eBay has become very unfriendly to sellers.
The fees, regulations & requirements have become expensive, complicated and annoying especially for anyone who's not a full-time dealer.
This, in turn, makes minimum prices higher and rare or unusual items hard to find.
Many years ago, (before PayPal!) I was able to close out my fairly large HO collection to convert to N on eBay, quickly & inexpensively.
Now, not so much.
I've been in N for awhile and I've pretty much bought all I need. At this point, I'm mostly buying new releases, like Tier 4 Gevos or all these new intermodal offerings. I'm not looking for SD9s or certain boxcars that were released 10 years ago. So for me to pick something up on the secondary market, it has to be cheap and convenient. If I go to a show, I'll look at used stuff, but rarely find anything I consider worthwhile. EBay to me isn't convenient anymore, and I've looked at trovestar, but found it non user friendly.

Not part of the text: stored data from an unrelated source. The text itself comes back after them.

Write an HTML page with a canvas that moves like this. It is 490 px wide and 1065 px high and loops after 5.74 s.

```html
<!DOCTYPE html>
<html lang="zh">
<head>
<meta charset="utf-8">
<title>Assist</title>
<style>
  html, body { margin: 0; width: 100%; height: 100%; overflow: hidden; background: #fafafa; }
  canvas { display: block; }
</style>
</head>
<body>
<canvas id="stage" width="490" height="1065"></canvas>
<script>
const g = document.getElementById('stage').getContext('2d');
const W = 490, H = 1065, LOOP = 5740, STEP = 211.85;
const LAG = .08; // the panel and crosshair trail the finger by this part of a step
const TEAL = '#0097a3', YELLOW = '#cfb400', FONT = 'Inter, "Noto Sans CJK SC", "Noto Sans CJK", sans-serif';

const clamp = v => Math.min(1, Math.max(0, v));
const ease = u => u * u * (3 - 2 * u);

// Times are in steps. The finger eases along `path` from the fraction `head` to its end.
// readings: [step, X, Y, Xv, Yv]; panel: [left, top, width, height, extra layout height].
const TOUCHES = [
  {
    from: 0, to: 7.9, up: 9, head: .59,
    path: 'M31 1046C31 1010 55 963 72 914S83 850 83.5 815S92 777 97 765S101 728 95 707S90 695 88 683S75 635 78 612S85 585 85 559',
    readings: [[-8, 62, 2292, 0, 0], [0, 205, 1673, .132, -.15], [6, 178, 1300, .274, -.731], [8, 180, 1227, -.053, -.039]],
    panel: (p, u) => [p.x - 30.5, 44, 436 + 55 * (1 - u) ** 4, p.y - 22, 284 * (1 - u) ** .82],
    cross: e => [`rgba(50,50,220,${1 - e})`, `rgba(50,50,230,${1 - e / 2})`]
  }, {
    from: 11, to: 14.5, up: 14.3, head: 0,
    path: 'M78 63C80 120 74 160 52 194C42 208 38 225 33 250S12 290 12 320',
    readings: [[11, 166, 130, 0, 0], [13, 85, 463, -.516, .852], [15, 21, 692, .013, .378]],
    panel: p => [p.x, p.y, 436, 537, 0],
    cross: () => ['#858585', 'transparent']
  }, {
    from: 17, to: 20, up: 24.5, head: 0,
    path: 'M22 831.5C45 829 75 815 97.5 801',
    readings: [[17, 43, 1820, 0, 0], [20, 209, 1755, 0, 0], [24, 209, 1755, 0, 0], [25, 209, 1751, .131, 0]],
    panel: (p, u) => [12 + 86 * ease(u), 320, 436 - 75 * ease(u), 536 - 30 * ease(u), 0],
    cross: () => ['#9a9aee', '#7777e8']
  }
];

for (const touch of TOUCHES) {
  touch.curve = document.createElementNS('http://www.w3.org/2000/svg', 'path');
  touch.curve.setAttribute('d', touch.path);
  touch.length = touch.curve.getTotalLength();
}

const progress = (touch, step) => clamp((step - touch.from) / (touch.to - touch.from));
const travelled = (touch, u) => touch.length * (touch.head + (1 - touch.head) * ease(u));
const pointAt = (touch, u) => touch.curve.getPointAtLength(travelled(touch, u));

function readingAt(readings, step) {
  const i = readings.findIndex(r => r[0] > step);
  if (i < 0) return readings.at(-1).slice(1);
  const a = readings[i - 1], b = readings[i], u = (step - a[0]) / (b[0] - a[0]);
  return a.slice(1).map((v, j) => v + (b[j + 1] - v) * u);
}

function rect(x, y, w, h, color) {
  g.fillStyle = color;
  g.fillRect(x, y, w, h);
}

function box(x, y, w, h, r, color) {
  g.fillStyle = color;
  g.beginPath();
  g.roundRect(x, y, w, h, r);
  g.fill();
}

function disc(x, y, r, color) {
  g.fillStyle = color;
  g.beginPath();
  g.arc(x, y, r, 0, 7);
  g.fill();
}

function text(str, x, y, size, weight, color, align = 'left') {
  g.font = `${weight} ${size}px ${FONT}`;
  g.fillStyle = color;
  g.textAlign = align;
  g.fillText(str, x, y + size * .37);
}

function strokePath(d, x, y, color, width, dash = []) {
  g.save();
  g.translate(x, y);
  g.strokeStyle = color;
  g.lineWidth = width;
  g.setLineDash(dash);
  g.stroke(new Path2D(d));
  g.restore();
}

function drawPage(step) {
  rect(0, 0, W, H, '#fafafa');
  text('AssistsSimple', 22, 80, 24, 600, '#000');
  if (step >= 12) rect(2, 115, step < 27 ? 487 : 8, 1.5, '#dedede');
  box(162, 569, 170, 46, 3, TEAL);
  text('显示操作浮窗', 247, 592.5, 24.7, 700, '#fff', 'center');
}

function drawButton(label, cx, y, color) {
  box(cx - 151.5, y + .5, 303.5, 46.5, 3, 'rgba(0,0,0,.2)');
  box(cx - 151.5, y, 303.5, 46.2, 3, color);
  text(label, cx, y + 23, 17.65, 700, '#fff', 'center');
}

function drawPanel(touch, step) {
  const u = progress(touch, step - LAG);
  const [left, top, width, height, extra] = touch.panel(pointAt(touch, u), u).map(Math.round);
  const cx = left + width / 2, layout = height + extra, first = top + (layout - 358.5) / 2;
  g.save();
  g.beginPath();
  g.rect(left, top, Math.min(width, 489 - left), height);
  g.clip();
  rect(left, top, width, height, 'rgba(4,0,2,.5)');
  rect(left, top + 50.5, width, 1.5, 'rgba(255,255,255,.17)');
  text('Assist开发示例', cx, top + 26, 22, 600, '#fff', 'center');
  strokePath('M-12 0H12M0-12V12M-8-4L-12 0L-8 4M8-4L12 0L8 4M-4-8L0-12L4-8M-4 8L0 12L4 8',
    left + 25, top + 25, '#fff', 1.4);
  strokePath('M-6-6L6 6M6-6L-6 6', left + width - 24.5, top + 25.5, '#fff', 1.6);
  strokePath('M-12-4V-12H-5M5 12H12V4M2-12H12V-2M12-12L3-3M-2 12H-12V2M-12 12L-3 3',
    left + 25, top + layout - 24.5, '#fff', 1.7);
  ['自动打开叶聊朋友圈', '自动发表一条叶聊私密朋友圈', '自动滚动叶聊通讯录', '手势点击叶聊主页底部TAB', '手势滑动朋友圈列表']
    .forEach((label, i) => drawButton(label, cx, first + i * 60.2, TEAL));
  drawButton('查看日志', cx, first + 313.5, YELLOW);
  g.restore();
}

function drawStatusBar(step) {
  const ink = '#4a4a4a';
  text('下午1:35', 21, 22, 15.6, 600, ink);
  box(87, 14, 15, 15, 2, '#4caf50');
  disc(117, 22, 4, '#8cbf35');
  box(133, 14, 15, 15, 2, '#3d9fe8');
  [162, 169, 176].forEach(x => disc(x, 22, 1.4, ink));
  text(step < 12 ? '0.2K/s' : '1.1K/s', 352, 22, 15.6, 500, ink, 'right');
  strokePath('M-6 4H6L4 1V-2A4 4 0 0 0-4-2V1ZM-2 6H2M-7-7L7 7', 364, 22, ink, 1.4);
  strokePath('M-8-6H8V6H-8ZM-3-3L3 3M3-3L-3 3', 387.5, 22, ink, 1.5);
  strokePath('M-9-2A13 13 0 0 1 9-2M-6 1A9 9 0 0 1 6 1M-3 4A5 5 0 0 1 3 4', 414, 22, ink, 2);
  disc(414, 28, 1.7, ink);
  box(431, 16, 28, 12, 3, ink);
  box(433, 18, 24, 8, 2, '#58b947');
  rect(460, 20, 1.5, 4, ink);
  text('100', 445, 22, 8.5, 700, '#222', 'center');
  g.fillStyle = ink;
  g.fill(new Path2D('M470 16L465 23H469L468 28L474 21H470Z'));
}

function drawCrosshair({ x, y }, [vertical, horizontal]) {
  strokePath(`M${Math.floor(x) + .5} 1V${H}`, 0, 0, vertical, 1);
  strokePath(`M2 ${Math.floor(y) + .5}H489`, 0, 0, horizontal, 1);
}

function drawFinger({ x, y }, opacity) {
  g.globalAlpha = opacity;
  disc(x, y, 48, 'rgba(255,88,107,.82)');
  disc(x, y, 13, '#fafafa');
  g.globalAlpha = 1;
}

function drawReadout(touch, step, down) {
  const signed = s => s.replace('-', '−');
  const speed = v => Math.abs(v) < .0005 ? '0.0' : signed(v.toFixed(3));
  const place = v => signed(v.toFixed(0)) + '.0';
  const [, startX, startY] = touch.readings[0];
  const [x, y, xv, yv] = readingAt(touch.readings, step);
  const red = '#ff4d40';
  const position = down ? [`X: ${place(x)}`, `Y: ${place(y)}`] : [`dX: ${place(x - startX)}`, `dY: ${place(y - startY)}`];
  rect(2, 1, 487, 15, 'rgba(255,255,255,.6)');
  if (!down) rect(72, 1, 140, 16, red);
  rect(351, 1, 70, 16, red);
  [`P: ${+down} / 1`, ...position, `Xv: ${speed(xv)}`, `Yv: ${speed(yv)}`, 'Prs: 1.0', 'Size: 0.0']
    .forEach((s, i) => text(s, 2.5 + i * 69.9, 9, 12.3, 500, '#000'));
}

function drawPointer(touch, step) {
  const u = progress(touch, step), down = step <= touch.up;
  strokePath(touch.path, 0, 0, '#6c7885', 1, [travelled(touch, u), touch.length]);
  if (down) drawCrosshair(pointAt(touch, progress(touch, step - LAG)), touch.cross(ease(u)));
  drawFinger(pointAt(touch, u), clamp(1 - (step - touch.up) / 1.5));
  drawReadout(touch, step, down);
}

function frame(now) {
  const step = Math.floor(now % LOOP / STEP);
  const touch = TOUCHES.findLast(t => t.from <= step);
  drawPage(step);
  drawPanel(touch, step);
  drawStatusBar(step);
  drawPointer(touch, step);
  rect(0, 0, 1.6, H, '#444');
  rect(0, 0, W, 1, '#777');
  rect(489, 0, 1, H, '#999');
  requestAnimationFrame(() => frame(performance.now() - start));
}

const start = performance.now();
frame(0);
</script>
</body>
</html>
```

I quit selling there in Fall of 2008. It has been four or five years since my last purchase. They do not want "garage" sellers nor any auctions. They want businesses and BIN sales only. Of course, what they want, and what we the public want are two different things.
Then another problem aspect- I does not seem to matter the venue, too many buyers want something for nothing these days.... We are all supposed to sell fifty dollar items for five bucks. Don't make me laugh.... A lot of folks I know (not just model RRers) aren't even bothering any more to sell their surpluses. It's not worth our efforts,..... And what we hold back, you all miss out on acquiring.
As I've often said, Ebay started out as a place to buy the uncommon that you'd not otherwise find or the very common at dirt cheap prices. I never did think of Ebay as a place to buy things at a fair price, I thought of it as a place where people unloaded things at rock bottom prices OR, sold very rare things at relatively high prices.
The model of it being a storefront for sellers was one I rejected early on.
Now adays I use Ebay to buy things like min SMD LEDs from China. Stuff Amazon doesn't sell. That's about it.
I'm all for buying at a fair price, but that's not what I wanted or thought ebay was about.
Put another way, ebay was always about the long tail.
You have a thing that you'd never be able to sell at any price in your home market, but in the vastness of the internet, someone, somewhere will want it and pay for it.
And in fact as someone else mentioned, Facebook buy/sell/trade groups have really eaten into Ebay. More informal, more friendly. Also, Now that Amazon and even Walmart and Kmart offer marketplaces for small sellers, Ebays preeminent place is going away.